Environmental concerns are on a lot of people’s minds, so why not use your digital signs to push recycling initiatives? Let people know what can and cannot be recycled, and the dates and times for pick up. Keep track of how much is recycled, and promote the change on screen. You can even get people to reduce things like power and water consumption by using energy dashboards that show current usage data coupled with a reminder to turn off those lights when they leave the room – as less power is used, the dashboard shows the change immediately.
Volunteerism is something many members of the modern workforce deem important. Some organizations respond to this by volunteering for activities in the area, or for initiatives suggested by their employees. Digital signs are a great way to advertise the former and solicit the latter (again, using interactive designs, polling and/or QR codes and short URLS to let people submit their suggestions). Some companies even offer volunteer time off from the job in addition to regular PTO.

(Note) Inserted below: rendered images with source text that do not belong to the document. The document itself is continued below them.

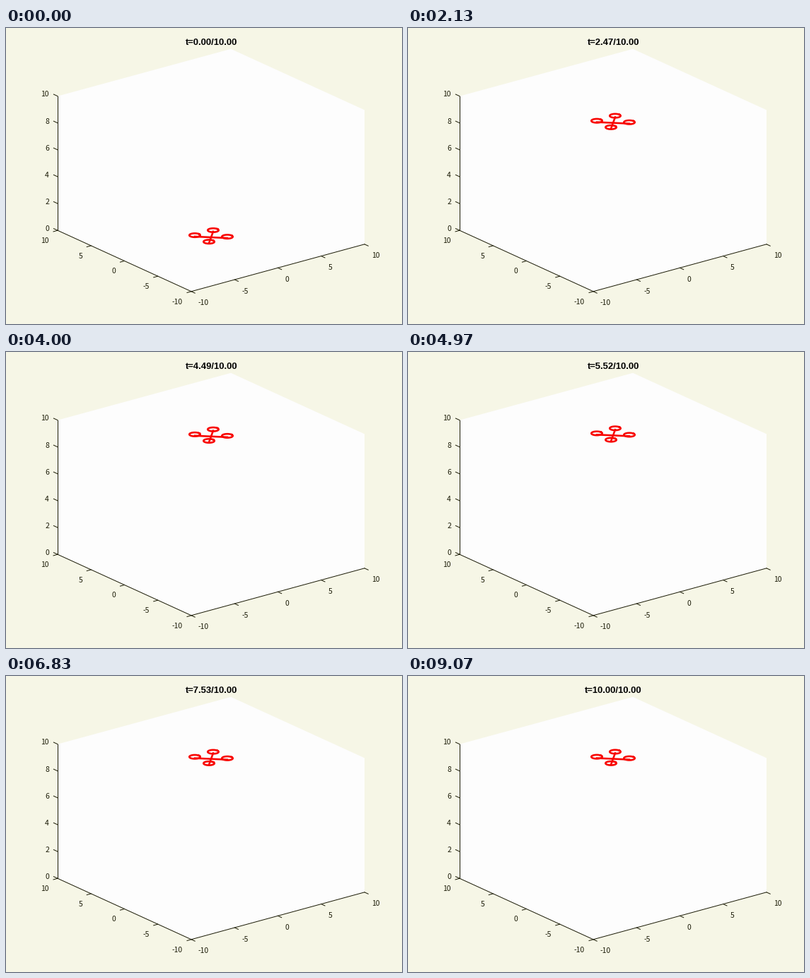
Animation, 560 px wide and 420 px high, one loop 9.11 s. Source, as a matplotlib script:

```python
import numpy as np
import matplotlib.pyplot as plt
from matplotlib.animation import FuncAnimation

W, H, DPI = 560, 420, 100
FRAMES, LOOP = 273, 9110
PX = 72 / DPI                       # one pixel in points
INK = "#1c1c08"
RED = "#f80400"

# Orthographic view: screen position of the floor centre and of one unit per axis
ORIGIN = np.array([290, 297])
VIEW = np.array([[12.25, -3.35], [-9.45, -4.33], [0, -19.05]])

GOAL = 9.42                         # height the craft settles at
ARM, ROTOR, LIFT = 1.5, 0.5, 0.1


def project(x, y, z):
    pts = np.stack(np.broadcast_arrays(x, y, z), -1).astype(float)
    return ORIGIN + pts @ VIEW


def clock(i):
    return np.interp(i, [0, 36, 63, 93, 148, 204, 271],
                     [0, 1.52, 2.47, 3.57, 5.52, 7.53, 10])


def height(t):
    # overdamped step response with poles at -1 and -9
    return GOAL * (1 - (9 * np.exp(-t) - np.exp(-9 * t)) / 8)


fig = plt.figure(figsize=(W / DPI, H / DPI), dpi=DPI, facecolor="#f6f6e6")
ax = fig.add_axes([0, 0, 1, 1])
ax.set_xlim(0, W)
ax.set_ylim(H, 0)
ax.axis("off")


def line(pts, color=INK, width=1.0, **kw):
    pts = np.asarray(pts)
    return ax.plot(pts[:, 0], pts[:, 1], color=color, lw=width * PX, **kw)[0]


def label(x, y, s, ha):
    ax.text(x, y, s, ha=ha, va="center_baseline", color=INK,
            family="Noto Sans CJK JP", fontsize=10.4 * PX)


def tick(p, d):
    line([p, p + np.array(d)], snap=False)


# Visible walls of the box
outline = project([-10, -10, 10, 10, 10, -10],
                  [10, 10, 10, -10, -10, -10],
                  [0, 10, 10, 10, 0, 0])
ax.fill(outline[:, 0], outline[:, 1], color="#fdfdfd", lw=0)

line(project([-10, -10], [10, 10], [0, 10]))
line(project([-10, -10, 10], [10, -10, -10], 0))

for v in range(-10, 11, 5):
    p = project(v, -10, 0)
    tick(p, (5.2, 2.4))
    label(p[0] + 10, p[1] + 15.6, str(v), "left")
    p = project(-10, v, 0)
    tick(p, (-6, 1.7))
    label(p[0] - 12, p[1] + 14, str(v), "right")
for v in range(0, 11, 2):
    p = project(-10, 10, v)
    tick(p, (-5.6, -2.6))
    label(p[0] - 12, p[1] - 3.3, str(v), "right")

title = ax.text(290.5, 20, "", ha="center", va="center_baseline",
                color="black", family="Liberation Sans", weight="bold",
                fontsize=13 * PX)

# Quadcopter: two crossed arms and a rotor ring above each tip
turn = np.linspace(0, 2 * np.pi, 49)
shapes = []
for a in (np.pi / 4, 3 * np.pi / 4):
    tips = np.array([-ARM, ARM])
    shapes.append(project(tips * np.cos(a), tips * np.sin(a), 0))
for a in np.pi / 4 + np.arange(4) * np.pi / 2:
    shapes.append(project(ARM * np.cos(a) + ROTOR * np.cos(turn),
                          ARM * np.sin(a) + ROTOR * np.sin(turn), LIFT))
parts = [line(s, RED, 2.6) for s in shapes]


def draw(i):
    t = clock(i)
    rise = height(t) * VIEW[2, 1]
    for part, s in zip(parts, shapes):
        part.set_ydata(s[:, 1] + rise)
    title.set_text(f"t={t:.2f}/10.00")
    return [*parts, title]


anim = FuncAnimation(fig, draw, frames=FRAMES, interval=LOOP / FRAMES,
                     repeat=True, repeat_delay=0)
plt.show()
```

One idea is to gamify volunteerism using your digital signage. Make the reward for participating in some campaign or poll or training package (or whatever it is you’re promoting on your digital signs) volunteer time off (call it VTO). Each level a person passes gains them, say, 30 minutes of VTO. Perhaps for the big winners, the company can match the amount won – so Frederica gets the big grand prize after a week-long gamified campaign, earning 2 VTO hours for herself, and the company doubles that to 4 hours. She gets to go help out a cause she thinks is important, and others are encouraged to try to get the prize next time, increasing engagement and participation.
5. Alternative lending is on the rise
Nontraditional lending has been growing for a while now, not just for small businesses but for individual entrepreneurs, artists and more. This is sometimes called microlending or microfinance, which originated with Muhammad Yunus and his Grameen Bank, for which he won the Nobel Peace Prize in 2006. Websites abound that cover a wide range of interests – from Kickstarter to Kiva and beyond.
People who participate in microlending on the receiving end do so because they find it difficult to get a single large investor for their idea or project, but find success when asking for very small loans from many people. People who give do so because they like the project or idea, and the amount they lend is usually small, but still makes a difference.
This is another way an organization can be socially responsible itself as well as facilitating the impulse to give among employees. And you can use your digital signs to advertise lending opportunities and more. Chances are, at least some of the people working in the organization already participate in microlending. Find out which ones they use, and match their contributions. They money gets paid back usually, so it’s actually no loss on the books at all. You can even choose to relend the money to another project. Why not let your viewers decide where the money should go with a poll on screens?
Perhaps other organizations have contributed to yours. Donor boards are a great way to not only let people know who has been helping out, but to promote giving. These are often interactive, so a large amount of information can be nested inside of directory labels.
If you have a lot of employees participating in microlending, you might set up a microlending board, sort of like a donor board but with realtime data being fed in, so people can see the status of their loans and communications (like updates, thanks and pictures) from the recipients.
And like with the idea of VTO, using microfinance as the reward for gamified communications helps show that your organization is committed to helping out where it can, and is trying to improve the world around us.